"Were it not for September 11th, do you think you would have entered the race?" I asked him. " I probably world not have," he answered ,because we probably would not be in such dire shape. The President had an incredible opportunity to unite the world and unite the nation, and he did the exact opposite on both counts. We're more isolated than we've ever been...we're less safe than we've ever been."
And this stark, grim assessment is at the core of his campaign. He takes this message, unvarnished by salutes to ethanol or Iowa politicians, into a room at Cronk's Cafe in Denison; to the Clay County fair in Spencer; and to this steak fry. Again and again, he says that the next president "will have no margin for error"; that separating Iraq into three ethnically concentrated regions--for Shiite, Sunni, and Kurd--is the only way to stop the sectarian violence--a civil war, he calls it--that makes pace impossible.
He goes further, saying that nothing Democrats want to do--not health care, not protecting the environment, not better education--can happen unless a President can heal the political divide, and that cannot happen as log as Iraq is sapping American blood and treasure.
IS this any way to win an Iowa caucus--especially with Clinton, Obama, and Edwards so far ahead in money, manpower, and recognition?
Maybe not; but there is one bright political piece of news. Biden has won the backing of as many state legislators as any other candidate. One of them, House Majority leader Kevin McCarthy, says of f current polls putting Biden at 2%, "polls at this stage during a caucus contest mean virtually nothing...you've got the candidate most competent on Iraq [so] things are gonna move."
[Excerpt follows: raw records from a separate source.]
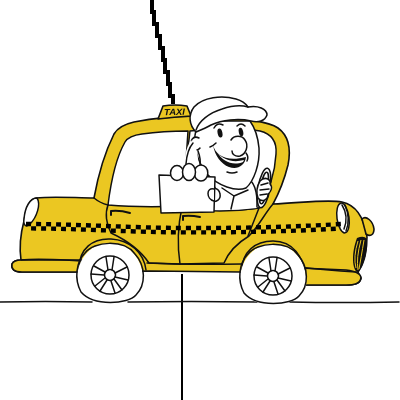
<!DOCTYPE html>
<html lang="en">
<head>
<meta charset="utf-8">
<title>Taxi driver with a blank card</title>
<style>
:root { --paper: #fff; --ink: #111; --taxi: #ebc722; --black: #000; }
html, body { margin: 0; background: var(--paper); overflow: hidden; }
.canvas { display: block; width: 400px; height: 400px; }
.line { fill: none; stroke: var(--ink); stroke-width: 1.5; stroke-linecap: round; stroke-linejoin: round; }
.body { fill: var(--taxi); stroke: var(--ink); stroke-width: 1.6; stroke-linejoin: round; }
.white { fill: var(--paper); stroke: var(--ink); stroke-width: 1.5; stroke-linecap: round; stroke-linejoin: round; }
.solid { fill: var(--ink); }
.check { fill: none; stroke: var(--black); stroke-width: 4.4; stroke-dasharray: 5 5; }
.sign { font: italic 700 9px "Liberation Sans", Arial, sans-serif; fill: var(--ink); }
.marker { fill: none; stroke: var(--black); }
</style>
</head>
<body>
<svg class="canvas" viewBox="0 0 400 400" role="img" aria-label="Cartoon taxi with a driver holding a blank card out of the window">
  <defs>
    <g id="wheel">
      <path class="white" d="M-33 10C-35-12-22-32 0-32S35-12 33 10C31 22 18 28 0 28S-31 22-33 10Z" style="stroke:none"/>
      <path class="line" d="M-29 17C-36 4-34-13-25-22C-16-34 14-36 25-21C36-9 36 10 26 20C18 29-16 32-29 17"/>
      <circle class="white" r="19"/>
      <circle class="white" r="5.5"/>
      <path class="line" d="M-2-5L-4-18M2-5L4-18M5-2L17-8M5 2L18 5M4 4L12 15M1 6L5 18M-3 5L-10 16M-5 3L-15 11M-6 0L-19-1M-5-3L-16-9"/>
    </g>
  </defs>

  <g id="pointer-lines">
    <path class="marker" stroke-width="4" d="M152 0V12H154V24H157V36H160V48H163V60H165V72H168V84H170V96H173V104"/>
    <path class="marker" stroke-width="2" d="M182 274V400"/>
  </g>

  <path id="road" class="line" d="M0 302Q45 301 92 302M128 302Q190 301 257 302M290 302Q340 303 399 302"/>

  <g id="car">
    <path class="body" d="M94 198C98 176 105 152 114 134C118 127 125 124 134 122C160 117 190 115 218 117C244 119 268 121 278 128C289 136 291 150 288 165C284 181 279 193 273 204C300 203 328 199 342 202C356 205 364 217 367 237C367 252 363 264 358 272L361 278C360 284 354 285 346 285H300L240 272L150 271L80 272H22C14 272 11 269 12 264C13 261 17 260 21 260C19 246 21 232 24 221C25 211 29 199 36 198C54 196 76 198 94 198Z"/>

    <g id="windows">
      <path class="white" d="M108 205C111 181 117 156 125 142C128 137 134 135 142 134C156 132 172 131 188 131L183 206C158 207 132 207 108 205Z"/>
      <path class="white" d="M190 131C215 128 244 128 260 131C272 134 277 142 276 154C275 173 268 193 259 208C238 211 210 211 181 208Z"/>
    </g>

    <g id="door-seams" class="line">
      <path d="M108 205C105 213 106 224 111 233C124 239 138 247 149 263L180 264L224 263C229 251 239 242 249 236C259 226 265 213 273 204"/>
      <path d="M182 207C178 225 177 244 180 264M181 208Q220 214 259 208L248 236"/>
      <path d="M94 198Q100 203 108 205"/>
      <path d="M111 215V211Q120 210 130 213M183 220V216Q191 215 200 217" stroke-width="2"/>
    </g>

    <g id="bumpers">
      <path class="body" d="M21 260H82L78 272H22C14 272 11 269 12 264Q14 260 21 260Z"/>
      <path class="body" d="M300 268L346 270C354 271 361 273 361 278C360 284 354 285 346 285H302Z"/>
      <path class="line" d="M21 260C40 258 61 260 83 261M147 263Q185 265 242 264M298 267Q325 270 356 272"/>
    </g>

    <g id="lights">
      <path class="white" d="M37 198C30 198 25 207 24 219C23 225 26 228 30 224C37 217 41 204 37 198Z"/>
      <ellipse class="white" cx="343" cy="218" rx="6" ry="15" transform="rotate(-8 343 218)"/>
      <path class="line" d="M345 205Q351 219 346 231M342 205Q349 216 344 229"/>
      <path class="body" d="M362 219C366 215 373 221 374 229C374 235 370 237 366 234Z"/>
    </g>

    <g id="grille">
      <path class="solid" d="M357 238Q364 235 367 239C368 253 364 266 358 273C352 270 351 254 357 238Z"/>
      <path fill="none" stroke="var(--taxi)" stroke-width="1" d="M358 241Q353 257 356 268M361 240Q356 258 358 270M364 240Q361 258 359 269"/>
    </g>

    <g id="checker-stripe">
      <path class="check" d="M26 224C80 224 130 228 190 228S290 227 341 224"/>
      <path class="check" stroke-dashoffset="5" d="M26 228.4C80 228.4 130 232.4 190 232.4S290 231.4 341 228.4"/>
    </g>

    <g id="wheels">
      <path class="line" d="M79 267C80 249 92 238 111 239C130 240 144 253 146 270M242 270C242 252 255 241 273 241C293 241 304 257 305 277"/>
      <use href="#wheel" x="110" y="275"/>
      <use href="#wheel" x="273" y="276"/>
    </g>

    <g id="roof-sign">
      <path class="body" d="M158 119L163 106Q175 104 187 106L191 116Q174 117 158 119Z"/>
      <text class="sign" x="164" y="115" textLength="21" lengthAdjust="spacingAndGlyphs" transform="rotate(-1 174 114)">TAXI</text>
    </g>
  </g>

  <g id="driver">
    <path class="white" d="M197 158C192 169 193 185 190 209Q225 212 257 208C258 196 254 186 246 178Z" style="stroke:none"/>
    <path class="line" d="M211 178L215 188M246 177Q258 183 257 207M222 188L234 196L248 190M234 196L231 209"/>
    <path class="white" d="M196 130C192 145 198 163 207 174C218 186 236 192 246 188C254 181 260 164 259 148C258 137 255 128 250 121L205 121Z"/>
    <path class="white" d="M199 138C193 135 189 141 192 147C194 151 198 151 200 148"/>

    <g id="steering-wheel">
      <ellipse class="white" cx="264" cy="188" rx="6" ry="20" transform="rotate(10 264 188)"/>
      <ellipse class="line" cx="264" cy="188" rx="3.5" ry="16" transform="rotate(10 264 188)"/>
      <path class="white" d="M260 181C265 176 271 179 270 184C273 187 271 192 268 194C268 200 262 203 258 198C256 192 257 186 260 181Z"/>
      <path class="line" d="M261 185L268 183M260 190L269 189M260 195L267 194"/>
    </g>

    <g id="face">
      <ellipse class="solid" cx="220" cy="133" rx="2.4" ry="4.5" transform="rotate(-12 220 133)"/>
      <ellipse class="solid" cx="241" cy="132" rx="2.2" ry="4.3" transform="rotate(-12 241 132)"/>
      <path class="line" d="M214 128Q217 122 223 125M237 126Q241 122 245 126"/>
      <path class="white" d="M231 140C234 135 242 135 245 140C249 146 246 154 240 156C235 157 232 154 232 151"/>
      <path class="solid" d="M213 145C216 156 227 162 246 157C245 166 237 170 229 167C221 164 215 156 213 145Z"/>
      <path d="M217 152C223 160 233 163 244 160L243 162C233 166 223 162 217 152Z" fill="var(--paper)"/>
      <path class="line" d="M210 147Q213 146 216 143M246 153Q249 157 247 161M227 172Q232 174 237 172"/>
    </g>

    <g id="cap">
      <path class="white" d="M196 132C189 125 188 115 194 107C203 97 222 95 236 99C243 101 246 104 248 107C258 105 267 109 267 115C265 121 258 123 251 121C238 118 222 120 211 125C206 128 201 130 196 132Z"/>
      <path class="line" d="M196 130C199 121 209 113 222 109C231 106 241 105 248 107"/>
    </g>
  </g>

  <g id="card-in-hands">
    <path class="white" d="M186 168C183 159 186 148 191 140L197 151L199 166Z" style="stroke:none"/>
    <path class="line" d="M186 164Q187 150 193 143M198 151Q201 159 200 166"/>
    <path class="white" d="M208 190C212 186 219 188 220 194C221 199 217 203 210 201Z"/>
    <path class="white" d="M159 175L215 177L214 212L161 213Z"/>
    <ellipse class="white" cx="177" cy="173" rx="6.5" ry="7.5"/>
    <ellipse class="white" cx="201" cy="173" rx="6.8" ry="8"/>
    <ellipse class="white" cx="189" cy="172" rx="6.5" ry="8.5"/>
    <path class="white" d="M214 189C206 187 206 199 214 201"/>
  </g>
</svg>
</body>
</html>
There is also the matter of Biden's eloquence. He has curbed his tendency toward long-windedness--when asked at a debate whether he could control his tongue, he said simply: "Yes." And at this steak fry--as the last to speak--he gave the shortest speech of any candidate, a carefully written "Serious as a heart attack" talk about Iraq. As he talked, his audience paid him the ultimate compliment--not cheers, but serious, attentive silence.
"You know what the military in Iraq refer to fallen Americans?" he asked. "'fallen angels.' How many more angels have to fall before this folly ends."
If the next President will in fact have no margin for error, neither does Biden. Without at least a 3rd place finish here, he says, his campaign ends. But at the least, Biden is attempting something very different in this campaign--betting his chances on the idea that voters are willing to hear hard news, and conclude that the candidate delivering it is the best choice to deal with it.